By Adam Tuck
A PARALLEL UNIVERSE
How many times have you denied reading a book in favour of seeing the movie instead? Not all of us are avid readers, so it is often relieving to see filmed versions of more lengthy works of fiction like THE LORD OF THE RINGS trilogy, recommended stories that we never got around to reading like THE HITCHHIKER’S GUIDE TO THE GALAXY, or maybe newer stories that we never noticed before its film was introduced like ERAGON. Most notably, readers and non-readers alike can easily appreciate the HARRY POTTER series and its film adaptations.
LOST IN TRANSLATION
Film translations are most often criticized for what has been left out. This is an unfair judgment because a book and a successful Hollywood-scale movie adaptation are very different things. A book has the luxury of space to detail as many events as it likes. A film must meet many constraints like scene length, length of the entire film and simplification of the plot. Also, people often have their own ideas of what the film should be like after reading the book. For example, in the HARRY POTTER series, the reader is given a sense of what the twisting halls of Hogwarts look like, how Quidditch is played, right down to how Harry’s hair flies out of place when he runs too fast. Sometimes movie adaptations get something very right and gain wide audience acceptance, like Alan Rickman’s masterful portrayal of the slippery Severus Snape. However, because everyone has a different idea from the story, and enjoys different parts of the plot, it is impossible to please everyone.

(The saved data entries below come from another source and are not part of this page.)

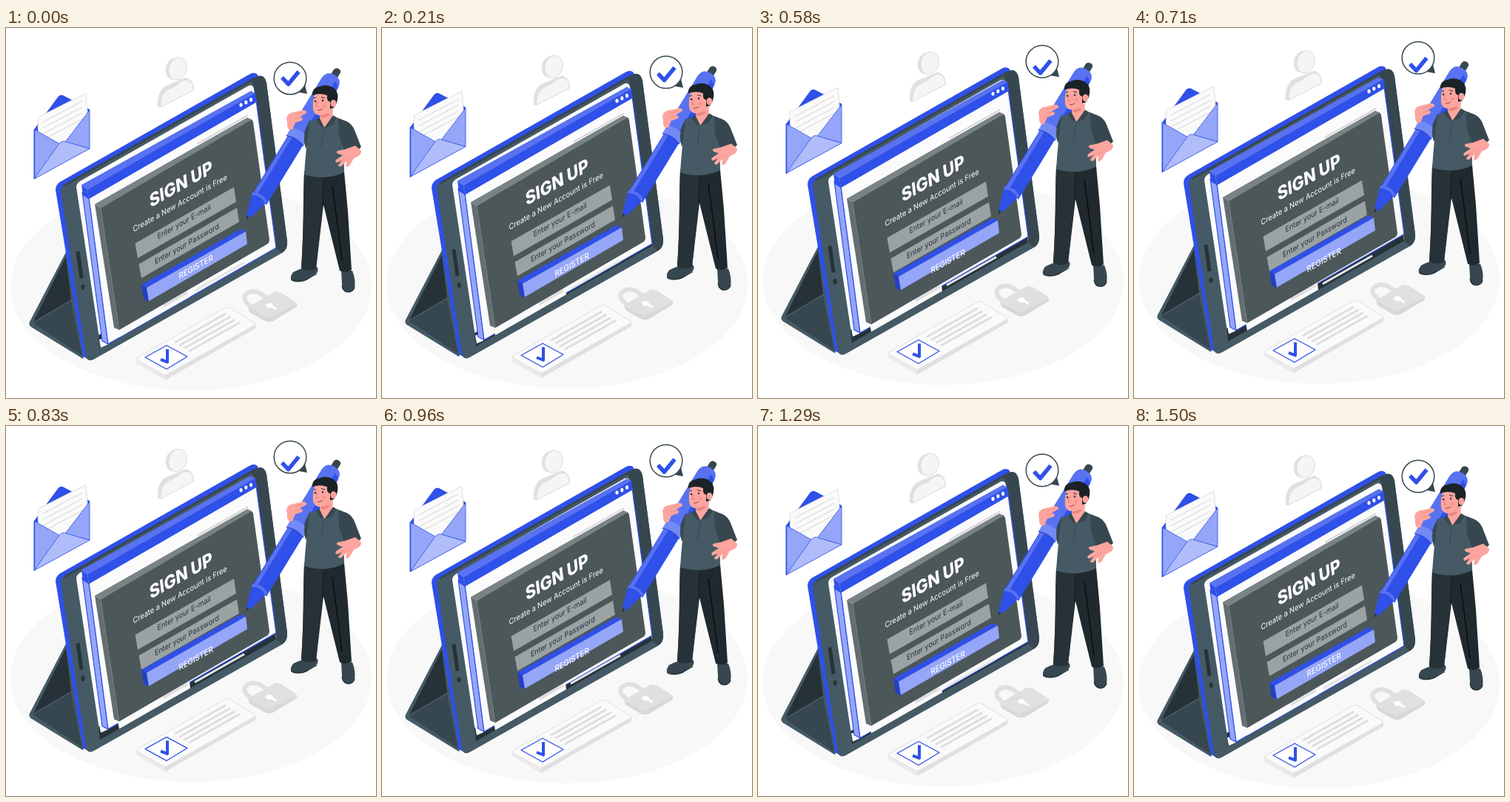
These frames come from a looping animation (500x500 px, 1540 ms). An HTML page with a canvas:

```html
<!DOCTYPE html>
<html lang="en">
<head>
<meta charset="utf-8">
<title>Sign up</title>
<style>
html, body { margin: 0; width: 100%; height: 100%; overflow: hidden; background: #fff; }
canvas { display: block; }
</style>
</head>
<body>
<canvas id="stage" width="500" height="500"></canvas>
<script>
const ctx = document.getElementById('stage').getContext('2d');
const LOOP = 1540, LIFT = 10, PHASE = 20;
const BLUE = '#2f50e9', MID = '#5872f1', PALE = '#95a6f8', SOFT = '#b0bdfa';
const INK = '#263238', DARK = '#37474f', SLATE = '#455a64', SKIN = '#fba59e';
const GREY = '#e0e0e0', LIGHT = '#f5f5f5';
const SANS = 'Inter, Roboto, sans-serif';

const paths = new Map();
function shape(d, fill, stroke, width = 1) {
  if (!paths.has(d)) paths.set(d, new Path2D(d));
  const path = paths.get(d);
  if (fill) { ctx.fillStyle = fill; ctx.fill(path); }
  if (stroke) { ctx.strokeStyle = stroke; ctx.lineWidth = width; ctx.stroke(path); }
}
const line = (d, color, width) => shape(d, null, color, width);

function oval(x, y, rx, ry, fill, stroke, width = 1, turn = 0) {
  ctx.beginPath();
  ctx.ellipse(x, y, rx, ry, turn, 0, Math.PI * 2);
  if (fill) { ctx.fillStyle = fill; ctx.fill(); }
  if (stroke) { ctx.strokeStyle = stroke; ctx.lineWidth = width; ctx.stroke(); }
}

function at(dy, draw) {
  ctx.save();
  ctx.translate(0, dy);
  draw();
  ctx.restore();
}

// Text lying on the plane of the tilted screen
function label(text, x, y, size, weight, color) {
  ctx.save();
  ctx.transform(0.87, -0.49, 0.12, 1, x, y);
  ctx.font = `${weight} ${size}px ${SANS}`;
  ctx.fillStyle = color;
  ctx.fillText(text, 0, 0);
  ctx.restore();
}

function drawUser() {
  shape('M205 107V97Q208 80 219 77L243 67Q254 70 254 84L209 107Z', GREY);
  shape('M209 107Q207 91 219 83Q228 80 237 72Q250 66 253 79V84Z', LIGHT, '#dcdcdc');
  oval(228, 55, 12, 15, GREY, null, 1, 0.3);
  oval(232, 55, 12, 15.5, LIGHT, '#dcdcdc', 1, 0.3);
}

function drawEnvelope() {
  shape('M38 137L71 92Q75 89 79 92L113 110V163L38 204Z', BLUE);
  shape('M43 121L108 88L111 126L84 158L44 158Z', '#fafafa', GREY);
  for (let i = 0; i < 4; i++) line(`M50 ${127 + i * 8}L103 ${99 + i * 8}`, '#d4d4d4', 1);
  shape('M38 137L75 158L38 204Z', PALE, BLUE, 0.8);
  shape('M113 111V163L80 154Z', PALE, BLUE, 0.8);
  shape('M38 204L72 156Q77 151 82 154L113 163Z', SOFT, BLUE, 0.8);
  line('M38.5 137V204', BLUE, 1.4);
}

function drawCard() {
  shape('M176 446L215 470V476L176 453Z', '#ebebeb');
  shape('M215 470L337 400V406L215 476Z', GREY);
  shape('M178 445L296 378Q299 376 302 378L335 398Q338 400 335 402L218 468Q215 470 212 468L178 449Q175 447 178 445Z', '#fafafa', GREY);
  for (let i = 0; i < 4; i++) {
    const x = 228 + i * 6.3, y = 425 + i * 4;
    line(`M${x} ${y}l69 -39`, '#dedede', 3);
  }
  shape('M188 445L217 429L245 444L217 461Z', '#fff', BLUE, 1.3);
  line('M209 448L218 451.5V434', BLUE, 4);
}

function drawLock() {
  line('M336 381L325 371Q318 362 329 357Q338 354 346 360L359 369', GREY, 6);
  shape('M329 376L362 357Q367 355 372 358L391 370Q396 374 391 378L361 395Q355 398 350 395L329 383Q325 379 329 376Z', GREY);
  shape('M329 379L354 392L393 373V376L361 396Q355 398 350 396L329 384Z', '#d8d8d8');
  oval(356, 375, 5, 3.2, '#fff');
  line('M358 376L366 380', '#fff', 3);
}

function drawStand() {
  shape('M82 301L32 397Q30 401 34 404L104 447L112 420Z', SLATE);
  shape('M81 309L37 397L88 367Z', INK);
  shape('M37 399L88 369L103 443Z', DARK);
}

function drawTablet() {
  shape('M67 219Q67 212 73 208L330 62Q336 59 340 63L352 120L112 448L104 444Z', BLUE);
  shape('M74 220Q74 214 80 211L336 67Q349 61 352 74L380 288Q381 299 373 304L120 447Q110 453 108 443Z', SLATE);
  shape('M338 66Q349 61 352 74L380 288Q381 299 373 304L365 297L334 76L330 70Z', DARK);
  line('M78 213L336 68', DARK, 3);
  line('M97 302L102 338', INK, 5);
  oval(104, 350, 2.6, 3.6, INK);
  shape('M95 215Q95 210 100 207L326 79Q333 75 335 82L365 296L128 432Z', '#fbfbfb');
  shape('M125 415L362 279L365 297L127 433Z', INK);
}

function drawPage() {
  shape('M126 421L137 418V428L128 432Z', '#fbfbfb');
  shape('M103 222L112 229L138 427L130 423Z', PALE, BLUE, 1.2);
  shape('M112 229L338 98L365 297L138 427Z', '#fbfbfb', BLUE, 1.2);
  shape('M102 212L331 85L338 89L110 218Z', MID);
  shape('M102 212L110 218L112 231L104 226Z', BLUE);
  shape('M110 218L337 88L339 100L112 231Z', BLUE);
  for (const [x, y] of [[317.5, 104], [324.3, 100.5], [331, 97]]) oval(x, y, 2.1, 2.7, '#fff');
}

function drawPanel() {
  shape('M150 403L247 347L249 363L153 418Z', '#fafafa');
  shape('M165 394L190 380L191 387L167 401Z', '#ececec');
  shape('M211 371L244 352L246 359L213 378Z', GREY);
  line('M255 355L322 317', '#e4e4e4', 3);
  line('M258 157L327 118', '#d5d5d5', 2);
  shape('M120 238L326 121L333 124L128 243Z', '#798285');
  shape('M120 238L128 243L153 408L146 405Z', '#646e71');
  shape('M128 243L330 125Q333 123 334 127L356 286Q356 290 353 292L153 408Z', '#4c575a');
  line('M128 243L153 408', '#727c7f', 0.8);
  shape('M174.5 291L308 215L311 235L178 311Z', '#9aa2a4');
  shape('M179.5 319L312 243L315 262L183 338Z', '#9aa2a4');
}

function drawButton() {
  shape('M183 347L317 272L324 275L190 351Z', BLUE);
  shape('M183 347L190 351L193 370L186 366Z', '#2340c4');
  shape('M190 351L324 275L326 292L193 369Z', PALE);
}

function drawLabels() {
  label('SIGN UP', 195, 243, 24, 800, '#fff');
  label('Create a New Account is Free', 172, 276, 10.4, 400, '#fff');
  label('Enter your E-mail', 205, 285.5, 10.2, 400, INK);
  label('Enter your Password', 201.5, 319.5, 10.2, 400, INK);
  label('REGISTER', 234, 339.5, 11, 500, '#fff');
}

function drawPen() {
  ctx.save();
  ctx.translate(325, 258);
  ctx.rotate(Math.atan2(-199, 122));
  shape('M223 -5H234Q238 -4 238 0Q238 5 234 5H223Z', DARK);
  shape('M-1 0L8 -3V3Z', INK);
  shape('M5 -3L32 -11Q39 0 32 11L5 4Q3 0 5 -3Z', BLUE);
  shape('M30 -11H128V13H30Q37 0 30 -11Z', BLUE);
  shape('M36 -10H126V-5H36Z', MID);
  shape('M31 -11Q38 0 31 11L35 12Q42 0 35 -12Z', MID);
  shape('M130 -13H216Q228 -12 228 0Q228 12 216 13H130Z', MID);
  shape('M138 5H221Q218 13 212 13H138Z', BLUE);
  shape('M124 -13H137Q143 0 137 14H124Q130 0 124 -13Z', '#7389f4');
  line('M124 -13Q130 0 124 14', '#2340c4', 1);
  ctx.restore();
}

function drawLegs() {
  shape('M388 330Q398 325 401 325L418 322Q424 324 420 331Q412 336 406 341Q396 345 387 342Q382 338 388 330Z', DARK);
  shape('M453 328L468 328Q473 340 471 352Q468 358 459 357Q453 354 454 346Z', DARK);
  line('M385 340Q395 344 406 340L420 332', INK, 1.2);
  line('M454 348Q456 356 463 357Q470 356 471 350', INK, 1.2);
  shape('M403 194H457L462 248L467 327Q459 332 451 328L429 239L419 325Q409 330 399 325Q402 280 402 230Z', '#20292d');
  shape('M403 194H429L428 239L419 325Q409 330 399 325Q402 280 402 230Z', INK);
  line('M429 205L428 241', '#11181b', 1);
  line('M441 213Q448 265 454 314', '#090e10', 1.5);
}

function drawBody() {
  shape('M405 136Q401 150 405 163L414 143L411 124Z', DARK);
  shape('M410 128Q417 122 427 122L447 121Q458 124 464 132L460 157Q456 175 457 195Q432 207 403 198Q405 165 410 128Z', SLATE);
  shape('M449 123Q466 125 471 138L480 161Q471 170 458 168L450 145Z', DARK);
  shape('M424 109H442L441 123Q437 133 429 134L424 124Z', SKIN);
  shape('M424 115L438 116Q433 123 425 121Z', '#e98880');
  shape('M423 120L430 134L425 133L419 124Z', DARK);
  shape('M442 118L447 121L441 131L430 135Z', DARK);
  line('M430 135L426 161', DARK, 1);
}

function drawHands() {
  shape('M380 127Q377 119 384 115L401 111Q407 111 406 115L397 120Q403 121 400 125L391 128L387 137L383 138Q379 134 380 127Z', SKIN);
  line('M390 118L401 114M390 123L399 121', '#e98880', 0.8);
  shape('M458 164L472 159L480 166Q481 172 470 176L466 183Q463 189 459 187L460 180L453 187Q449 188 449 185L454 179L447 182Q444 181 446 178L455 172L449 170Q445 168 448 166Z', SKIN);
  line('M461 179L464 174M454 179L460 174', '#e98880', 0.8);
}

function drawHead() {
  shape('M417 90Q414 99 415 110Q417 118 424 118Q434 118 439 110L444 96L438 86Z', SKIN);
  shape('M414 91Q413 81 424 79Q435 75 444 82Q451 88 447 101L443 108L438 109L438 100Q433 99 434 91Q424 87 414 91Z', '#1b2326');
  oval(442.5, 102, 4, 5, SKIN);
  line('M443 100Q440 102 442 105', '#e98880', 0.8);
  oval(418, 99, 1.1, 1.5, INK);
  oval(428, 98, 1.1, 1.5, INK);
  line('M415.5 95L419 94M426 93.5L431 94.5', INK, 1);
  line('M421 98L419 106L423 106', '#e9776f', 0.9);
  line('M421 111Q425 112 428 109', '#9e3e3b', 1);
  oval(430, 105, 2.5, 2, '#f88f89');
}

function drawBubble() {
  shape('M396 87L407 89L404 77Z', DARK);
  oval(384, 68, 21.8, 21.8, '#fff', DARK, 1.5);
}

function drawScene(time) {
  const phase = ((time + PHASE) % LOOP) / LOOP;
  const rise = 1 - Math.abs(1 - 2 * phase);
  const rest = 2 * PHASE / LOOP;
  const y = -LIFT * (rise - rest);

  ctx.fillStyle = '#fff';
  ctx.fillRect(0, 0, 500, 500);
  at(y, () => {
    oval(250, 349, 244, 141, '#f8f8f8');
    drawUser();
    drawEnvelope();
    drawCard();
    drawLock();
    drawStand();
    drawTablet();
    // Nested layers float further than the layer they sit on
    at(y, drawPage);
    drawPanel();
    at(y, drawButton);
    drawLabels();
    drawLegs();
    drawPen();
    drawBody();
    drawHands();
    drawHead();
    at(2 * y, drawBubble);
    at(y, () => line('M373 67L381.5 76L395.5 59', BLUE, 5.5));
  });
}

ctx.lineJoin = 'round';
function tick() {
  drawScene(performance.now());
  requestAnimationFrame(tick);
}
tick();
</script>
</body>
</html>
```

Changes from books to movies can make people want to skip the films, but would the availability of a movie translation make people less likely to read the book when they can “just see the movie”? Well, not really. Releasing a film adaptation usually increases the amount of readers of the book. It doesn’t work for every book, but it certainly worked for HARRY POTTER. When HARRY POTTER AND THE PHILOSOPHER’S STONE was first released in theatres, bringing in $90.3 million in its first three days alone, the sales of the first book doubled its previous week’s sales. It also went up to the #1 spot on USA TODAY’S best-seller list. This is nearly four years after the first book itself was published. Harry’s popularity has since gone nowhere but up, knocking expectations for each film higher and higher.

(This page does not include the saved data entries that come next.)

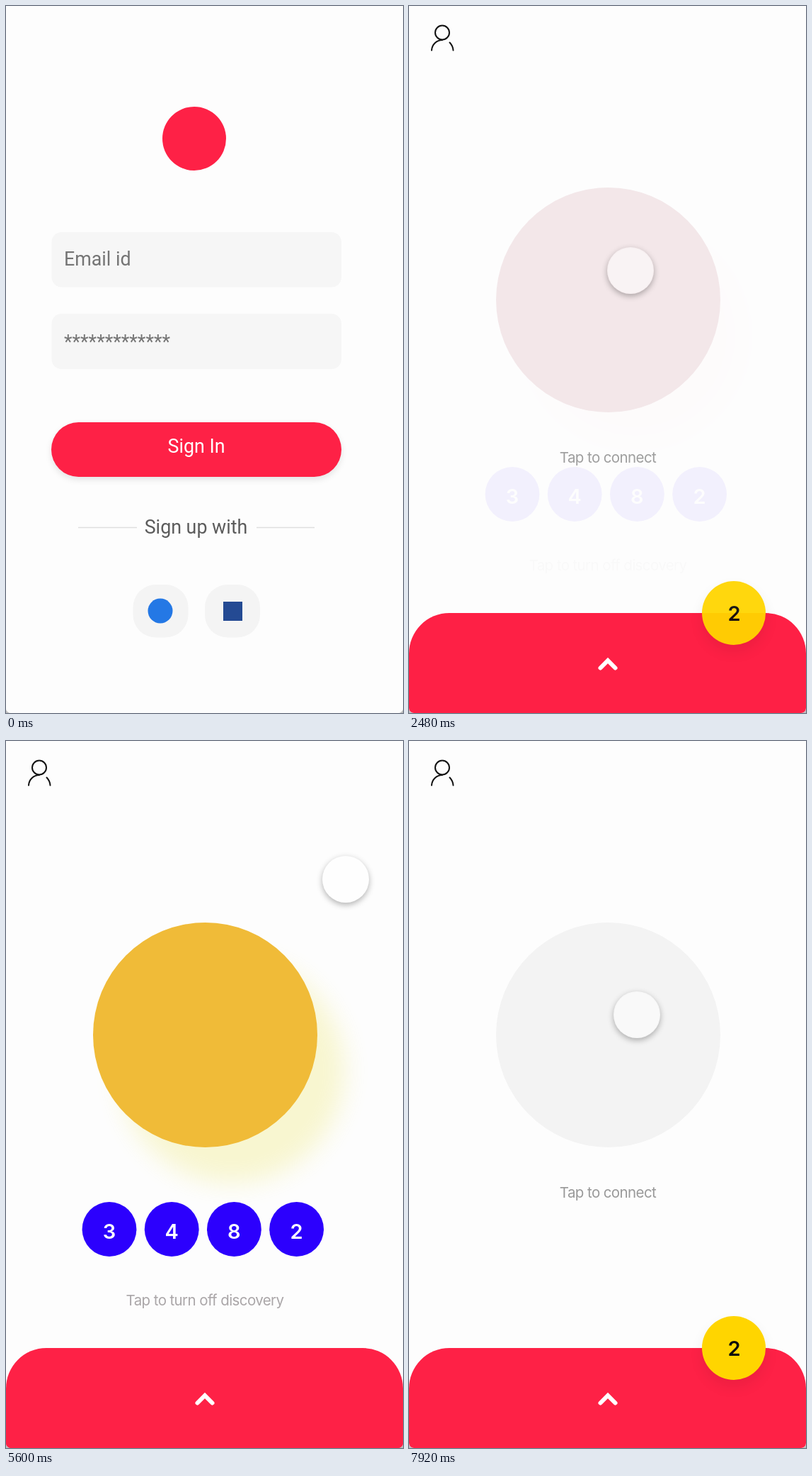
Write an HTML page that moves like this. It is 561 by 997 pixels and loops after 8000 ms.

```html
<!DOCTYPE html>
<html lang="en">
<head>
<meta charset="utf-8">
<title>Sign in and connect</title>
<style>
  :root { --red: #fe2146; --page: #fdfdfd; --loop: 8s linear infinite; }
  html, body { margin: 0; width: 100%; height: 100%; overflow: hidden; background: #bdbdbd; }
  #stage {
    position: relative; width: 561px; height: 997px; overflow: hidden;
    border-radius: 0 0 7px 7px; background: var(--page);
  }
  svg, .screen { position: absolute; left: 0; top: 0; width: 561px; height: 997px; }
  .screen { background: var(--page); }
  .login text { font: 26.8px Roboto, sans-serif; }
  .hint { font: 20.5px Inter, sans-serif; letter-spacing: -.6px; text-anchor: middle; }
  .digit { font: 600 29px Inter, sans-serif; text-anchor: middle; }
  .orb, .badge, #pointer { position: absolute; border-radius: 50%; }
  .orb { left: 122.5px; top: 256px; width: 317px; height: 317px; background: #f3f3f3; }
  .badge {
    left: 414px; top: 811px; width: 90px; height: 90px; background: #ffd500;
    box-shadow: 0 10px 20px rgba(0, 0, 0, .07);
  }
  .button {
    position: absolute; left: 64px; top: 587px; width: 410px; height: 77px;
    border-radius: 39px; background: var(--red); box-shadow: 0 4px 10px rgba(0, 0, 0, .1);
  }
  #pointer {
    left: -33px; top: -33px; width: 66px; height: 66px; box-sizing: border-box;
    background: rgba(255, 255, 255, .5); border: 1px solid rgba(255, 255, 255, .3);
    background-clip: padding-box; box-shadow: 0 3px 8px rgba(0, 0, 0, .3);
    animation: travel var(--loop), appear var(--loop);
  }
  #home { animation: open-home var(--loop); }
  #live { animation: go-live var(--loop); }
  #live .orb { animation: pulse var(--loop); }

  @keyframes open-home { 0%, 13.4% { opacity: 0 } 21.9%, 100% { opacity: 1 } }
  @keyframes go-live {
    0%, 30.6% { opacity: 0 }
    38.5%, 93.4% { opacity: 1 }
    98.4%, 100% { opacity: 0 }
  }
  @keyframes pulse {
    0%, 45% { background: #ff2145; box-shadow: 38px 50px 45px rgba(255, 33, 69, .2) }
    57% { background: #fc566a; box-shadow: 38px 50px 45px rgba(250, 60, 85, .2) }
    70%, 74% { background: #f0bb38; box-shadow: 38px 50px 35px rgba(228, 218, 30, .2) }
    86%, 100% { background: #fb4a4a; box-shadow: 38px 50px 45px rgba(255, 50, 80, .22) }
  }
  @keyframes appear { 0%, .5% { opacity: 0 } 2.5%, 100% { opacity: 1 } }
  @keyframes travel {
    0%, 2% { transform: translate(372px, 85px); animation-timing-function: ease-in-out }
    10.5%, 22.5% { transform: translate(286px, 614px); animation-timing-function: ease-in-out }
    28.5%, 41% { transform: translate(313px, 373px); animation-timing-function: ease-in-out }
    49%, 89.2% { transform: translate(480px, 195px); animation-timing-function: ease-in-out }
    93%, 100% { transform: translate(322px, 386px) }
  }
</style>
</head>
<body>
<div id="stage">
  <svg width="0" height="0">
    <defs>
      <g id="frame">
        <g fill="none" stroke="#111" stroke-width="2" stroke-linecap="round">
          <circle cx="47" cy="37.5" r="10"/>
          <path d="M32 62.5A15.2 15.2 0 0 1 47 48M57.5 51.5Q62 56 62.5 62.5"/>
        </g>
        <path d="M0 997V913A57 57 0 0 1 57 856H504A57 57 0 0 1 561 913V997Z" fill="#fe2146"/>
        <path d="M270.5 933.5L281 923L291.5 933.5" fill="none" stroke="#fff" stroke-width="6" stroke-linecap="round"/>
      </g>
    </defs>
  </svg>

  <div class="screen login">
    <div class="button"></div>
    <svg viewBox="0 0 561 997">
      <circle cx="266" cy="187" r="45" fill="#fe2146"/>
      <g fill="#f6f6f6">
        <rect x="64.5" y="319" width="409.5" height="77.5" rx="14"/>
        <rect x="64.5" y="434" width="409.5" height="78" rx="14"/>
      </g>
      <g fill="#f4f4f4">
        <rect x="179.500" y="816" width="78" height="74.500" rx="32"/>
        <rect x="281" y="816" width="78" height="74.500" rx="32"/>
      </g>
      <circle cx="218" cy="853" r="17.5" fill="#2478e5"/>
      <rect x="307" y="840" width="27" height="27" fill="#244a93"/>
      <path d="M102 735.5H185M354 735.5H436" stroke="#dedede" stroke-width="1.5"/>
      <g fill="#747474">
        <text x="82" y="365.500">Email id</text>
        <text x="82" y="483">*************</text>
      </g>
      <g text-anchor="middle">
        <text x="269" y="630" fill="#fff">Sign In</text>
        <text x="268.500" y="744" fill="#5c5c5c">Sign up with</text>
      </g>
    </svg>
  </div>

  <div class="screen" id="home">
    <div class="orb"></div>
    <svg viewBox="0 0 561 997">
      <use href="#frame"/>
      <text class="hint" x="281" y="643.500" fill="#999">Tap to connect</text>
    </svg>
    <div class="badge"></div>
    <svg viewBox="0 0 561 997"><text class="digit" x="459.500" y="867" fill="#0c0c0c">2</text></svg>
  </div>

  <div class="screen" id="live">
    <div class="orb"></div>
    <svg viewBox="0 0 561 997">
      <use href="#frame"/>
      <g fill="#2c00fd">
        <circle cx="146" cy="688.500" r="38.400"/>
        <circle cx="234.200" cy="688.500" r="38.400"/>
        <circle cx="322.400" cy="688.500" r="38.400"/>
        <circle cx="410.600" cy="688.500" r="38.400"/>
      </g>
      <g class="digit" fill="#fff">
        <text x="146" y="702">3</text>
        <text x="234.200" y="702">4</text>
        <text x="322.400" y="702">8</text>
        <text x="410.600" y="702">2</text>
      </g>
      <text class="hint" x="281" y="796" fill="#aaa6a8">Tap to turn off discovery</text>
    </svg>
  </div>

  <div id="pointer"></div>
</div>
</body>
</html>
```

WHAT’S TO COME
HARRY POTTER AND THE ORDER OF THE PHOENIX is set to be released in North America on July 13th. If you notice some differences in the dialogue and general plot, then congratulations, you’ve got a VERY sharp eye. The film’s screenplay is being written by Michael Goldenberg, who is replacing Steve Kloves, the writer of the first four films. Sequences that are confirmed to have been filmed include the attack on Professor McGonagall, the struggle in Umbridge’s office with the Inquisitorial Squad and Harry’s kiss with Cho. There are many characters that are already confirmed to be cut, including Dobby, Rita Skeeter and even Professor Sprout. Regardless of what will and will not been included, the same incredible world and story that Rowling dreamed up will still be there for us to enjoy. Whether you prefer reading the books and dreaming the world up yourself or watching the film’s massive budgets construct the world for you, if you fully immerse yourself in that world, there is nothing that can compete with that kind of magic.
TOP 5 BOOK TO MOVIE ADAPTATIONS
1. THE WIZARD OF OZ
2. CASINO ROYALE (2006)
3. HARRY POTTER AND THE GOBLET OF FIRE
4. JURASSIC PARK
5. ANNE OF GREEN GABLES